This is Sandra Tsing Loh with The Loh Down On Science.

Pink snow forms when the surfaces of glaciers and ice sheets melt. Red algae grow in the meltwater and color the snow beneath.

Scientists from the University of Leeds wondered how this might affect the climate.

They found that pink snow absorbs thirteen percent more sunlight than normal snow. Absorbing more sunlight makes snow melt faster, AND contributes to global warming.

But global warming also CAUSES snowmelt. This leads to a climate feedback loop. A little bit of warming causes a little more snowmelt. The extra red algae darkens the snow and absorbs more sunlight. This adds a little more warming on top of what we started with. But the feedback loop continues until a little becomes a LOT more.

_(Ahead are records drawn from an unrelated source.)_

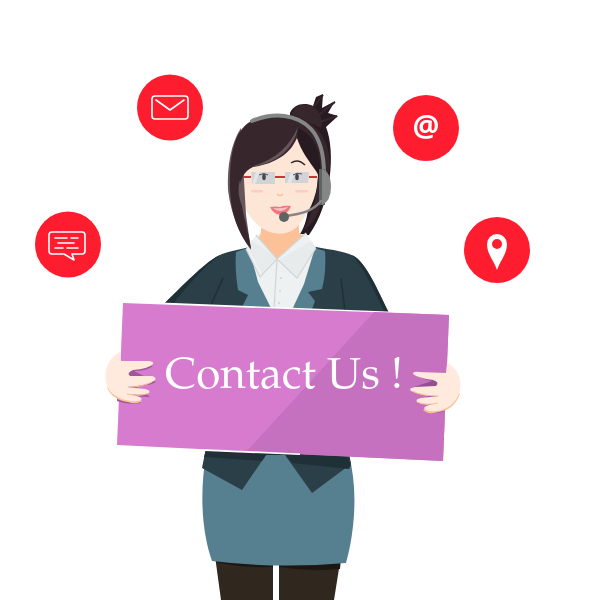
<!DOCTYPE html>
<html lang="en">
<head>
<meta charset="utf-8">
<title>Contact Us</title>
<style>
:root {
  --paper: #ffffff;
  --red: #fe1d2f;
  --board: #d77bcf;
  --board-shade: #c671c0;
  --jacket: #2a3f47;
  --jacket-dark: #1f3037;
  --teal: #567f8f;
  --shirt: #eef1f1;
  --shirt-line: #cfd5d6;
  --skin: #fee6d6;
  --skin-shade: #fcc197;
  --hand: #ffeadd;
  --hair: #38262d;
  --hair-dark: #271a20;
  --hair-light: #66565c;
  --headset: #858787;
  --headset-dark: #5f6364;
  --tights: #30271f;
}
html, body { margin: 0; background: var(--paper); }
body { width: 590px; height: 600px; overflow: hidden; }
svg { display: block; }
.badge { fill: var(--red); }
.icon { fill: none; stroke: var(--paper); stroke-width: 1.6; stroke-linejoin: round; stroke-linecap: round; }
.white { fill: var(--paper); }
.jacket { fill: var(--jacket); }
.jacket-dark { fill: var(--jacket-dark); }
.teal { fill: var(--teal); }
.shirt { fill: var(--shirt); }
.shirt-line { fill: none; stroke: var(--shirt-line); stroke-width: 1.2; }
.skin { fill: var(--skin); }
.skin-shade { fill: var(--skin-shade); }
.hand { fill: var(--hand); }
.hair { fill: var(--hair); }
.hair-dark { fill: var(--hair-dark); }
.hair-light { fill: var(--hair-light); }
.headset-line { fill: none; stroke: var(--headset); stroke-linecap: round; }
.headline { font: 44px "TeX Gyre Pagella", "Noto Serif", serif; fill: var(--paper); }
.at { font: 700 30px "Open Sans", sans-serif; fill: var(--paper); text-anchor: middle; }
</style>
</head>
<body>
<svg width="590" height="600" viewBox="0 0 590 600" role="img" aria-label="Call centre agent holding a Contact Us board, surrounded by contact icons">

  <g id="mail-badge">
    <circle class="badge" cx="170" cy="107.500" r="33"/>
    <rect class="icon" x="152" y="96" width="36" height="23" rx="3"/>
    <path class="icon" d="M156 100L170 110L184 100"/>
  </g>

  <g id="message-badge">
    <circle class="badge" cx="68" cy="244.500" r="33"/>
    <path class="icon" d="M52 232H82Q85 232 85 235V251Q85 254 82 254H72L74 260L64 254H52Q49 254 49 251V235Q49 232 52 232Z"/>
    <path class="icon" d="M55 238H67M71 238H78M58 243H74M55 248H63M67 248H78" stroke-width="1.300"/>
  </g>

  <g id="email-badge">
    <circle class="badge" cx="426" cy="128" r="33"/>
    <text class="at" x="426" y="137">@</text>
  </g>

  <g id="location-badge">
    <circle class="badge" cx="497" cy="250" r="33"/>
    <path class="white" fill-rule="evenodd" d="M497 270C494 261 487 254 487 244A10 10 0 0 1 507 244C507 254 500 261 497 270ZM497 239A5 5 0 1 0 497 249A5 5 0 1 0 497 239Z"/>
  </g>

  <g id="legs">
    <path fill="var(--tights)" d="M215 556H273V600H221ZM279 556H341L334 600H279Z"/>
    <path fill="#1d1712" d="M215 558H273V567Q240 568 216 562ZM279 558H341L340 569Q310 572 279 567Z"/>
  </g>

  <g id="skirt">
    <path class="teal" d="M206 455H349C358 490 355 530 346 563Q277 569 212 561C201 530 200 490 206 455Z"/>
  </g>

  <g id="jacket-hem">
    <path class="jacket" d="M206 448H348L351 464L312 493L285 455H266L242 490L202 468Z"/>
    <path class="jacket-dark" d="M206 450L347 455L351 465L349 469L292 463L286 455H266L262 461L204 457Z"/>
  </g>

  <g id="hair-back">
    <path class="hair-dark" d="M290 113C294 104 304 102 313 106L316 97L323 94L322 108L335 101L328 113L338 116L326 127C336 152 331 205 309 235L299 236C310 219 307 205 310 195L290 130Z"/>
    <path class="hair" d="M291 114C296 103 309 102 316 109C321 114 323 121 321 128L306 121Z"/>
    <path d="M310 112L323 95M315 118L335 102M317 123L337 116" fill="none" stroke="var(--hair)" stroke-width="2"/>
  </g>

  <g id="torso">
    <path class="jacket" d="M165 303C184 284 203 265 216 257C228 250 242 250 252 246H312C327 250 346 250 357 258C368 268 378 291 389 313L375 322H190Z"/>
    <path class="jacket-dark" d="M165 303C184 284 203 265 216 257L219 256C204 267 187 286 173 304ZM352 255C367 263 378 291 389 313H385C374 291 364 268 352 255Z"/>
    <path d="M223 278L211 305M341 278L345 311" fill="none" stroke="var(--jacket-dark)" stroke-width="1.500"/>
    <path class="teal" d="M236 252L250 247L275 309H246L243 305L248 295L238 290C236 277 235 264 236 252ZM308 246L325 251C326 265 325 278 322 289L308 292L315 301L311 312H286Z"/>
    <path class="shirt" d="M248 244L259 234H306L315 248L304 284L291 312H273L258 282Z"/>
    <path class="skin-shade" d="M261 221L299 215V233Q302 236 308 238L277 260L254 241Q261 237 261 231Z"/>
    <path fill="#f8b086" d="M261 222L298 219V222Q281 242 261 227Z"/>
    <path class="shirt" d="M256 235L277 259L260 277L246 249ZM306 233L277 259L297 278L316 248Z"/>
    <path class="shirt-line" d="M246 249L260 277L277 259L297 278L316 248M277 260L274 309M256 235L277 259L306 233"/>
    <path fill="#dde2e3" d="M248 247L252 240L277 259L262 273ZM311 241L316 248L297 277L279 260Z" opacity=".4"/>
    <g fill="var(--shirt-line)"><circle cx="281" cy="278" r="1"/><circle cx="280" cy="291" r="1"/><circle cx="279" cy="303" r="1"/></g>
  </g>

  <g id="face">
    <path class="skin" d="M240 154C251 138 272 126 298 125C316 139 319 160 318 177C317 199 308 214 297 227C286 237 270 235 259 226C246 215 239 199 239 177Z"/>
    <path d="M291 163Q298 158 305 165M260 164Q265 160 270 162" fill="none" stroke="var(--hair)" stroke-width="1.500"/>
    <g fill="#fbc4b9" opacity=".75"><rect x="251" y="190" width="12" height="2.500" rx="1"/><rect x="295" y="190" width="13" height="2.500" rx="1"/></g>
    <path d="M277 194Q280 197 283 194" fill="none" stroke="#f9bd9e" stroke-width="1.500"/>
    <path fill="#f4747d" d="M270 207Q276 206 280 207Q285 205 291 206Q288 214 281 215Q273 214 270 207Z"/>
    <path class="white" d="M273 208Q280 209 288 207Q285 211 280 211Q276 211 273 208Z" opacity=".55"/>
    <g id="glasses">
      <path fill="#cbd0d8" d="M251 172H275V184H252ZM285 172H309L308 183H285Z" opacity=".85"/>
      <path fill="#edf0f4" d="M256 172H260L255 184H252ZM291 172H296L291 183H287Z" opacity=".65"/>
      <path d="M240 177H251M275 177H285M309 177H317" stroke="#cb3538" stroke-width="2"/>
      <g fill="#4c4553"><ellipse cx="264" cy="177" rx="1.800" ry="3.200"/><ellipse cx="297" cy="177" rx="1.800" ry="3.200"/></g>
      <path d="M259 175Q264 172 268 175M293 175Q297 172 302 174" fill="none" stroke="#55495b" stroke-width="1"/>
    </g>
  </g>

  <g id="hair-front">
    <path class="hair-light" d="M241 128C231 143 227 166 228 190C231 215 240 235 251 250L246 215Z"/>
    <path class="hair" d="M242 129C253 115 279 111 298 118C320 124 330 144 330 166L322 199C319 214 314 223 303 231C313 213 318 194 318 172C312 164 301 148 298 135C292 154 274 164 253 167C244 171 240 179 240 190C241 211 249 232 251 249C236 231 229 207 230 179C230 160 233 140 242 129Z"/>
    <path class="hair-dark" d="M298 128C316 136 322 154 320 178L316 171C309 161 301 151 297 138Z"/>
    <path class="hair-light" d="M298 127C294 150 275 164 250 167C273 161 289 148 298 127Z"/>
    <path class="hair-light" d="M240 180C237 190 239 199 243 208C241 198 242 188 240 180Z"/>
  </g>

  <g id="headset">
    <path class="headset-line" d="M252 121C274 112 297 114 311 129C321 140 324 155 324 174" stroke-width="4"/>
    <path fill="var(--headset-dark)" d="M319 169H325V205H319Z"/>
    <path fill="var(--headset)" d="M322 169Q331 172 331 187Q331 201 322 205Z"/>
    <path class="headset-line" d="M321 201C312 212 300 214 286 216" stroke-width="2.500"/>
    <circle fill="var(--headset-dark)" cx="284" cy="217" r="5"/>
  </g>

  <g id="board">
    <path class="white" d="M123 301L375 311L449 314V317L123 305Z"/>
    <path fill="var(--board)" d="M123 303L449 315L443 461L117 445Z"/>
    <path fill="var(--board-shade)" d="M374 312L449 315L443 461L246 452Z"/>
    <path class="white" d="M205 449L300 453.500V455L205 451Z"/>
    <text class="headline" x="165" y="388" textLength="238" lengthAdjust="spacingAndGlyphs">Contact Us !</text>
  </g>

  <g id="hand-left">
    <path fill="#9f579a" d="M119 364L153 366Q147 371 134 371L156 382Q148 387 134 385L150 397Q139 397 130 395L141 403Q127 405 117 401Z"/>
    <path class="skin-shade" d="M107 387C110 396 119 401 128 402Q136 405 142 401L125 390Z"/>
    <path class="hand" d="M120 352C108 358 104 370 106 382C108 394 119 399 130 401Q139 402 142 399Q140 396 127 394Q142 396 149 393Q151 390 145 389L127 387Q145 386 154 381Q158 378 152 376L130 376Q126 373 133 370Q148 369 153 364Q154 361 148 361H121Z"/>
    <path d="M128 387Q143 387 152 382M127 394Q140 397 149 393" fill="none" stroke="var(--skin-shade)" stroke-width="1"/>
  </g>

  <g id="hand-right">
    <path fill="#925090" d="M446 374L414 372Q420 379 432 381L411 388Q419 394 432 394L417 403Q428 406 436 404L425 411Q438 414 445 411Z"/>
    <path class="skin-shade" d="M460 393C457 404 449 411 438 412Q428 415 423 410L442 399Z"/>
    <path class="hand" d="M447 363C458 368 462 380 460 390C457 404 446 410 436 411Q427 412 424 408Q426 405 438 403Q423 406 417 402Q415 399 421 398L439 396Q421 396 411 391Q408 388 415 387L436 386Q440 382 433 380Q418 378 413 374Q413 371 419 372L446 373Z"/>
    <path d="M438 396Q422 396 412 391M438 403Q426 406 417 402" fill="none" stroke="var(--skin-shade)" stroke-width="1"/>
  </g>
</svg>
</body>
</html>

In short, the Leeds scientists caution that we need to start thinking about pink snow. It could play an important role in climate change.

They certainly aren’t looking at snow through rose-colored glasses!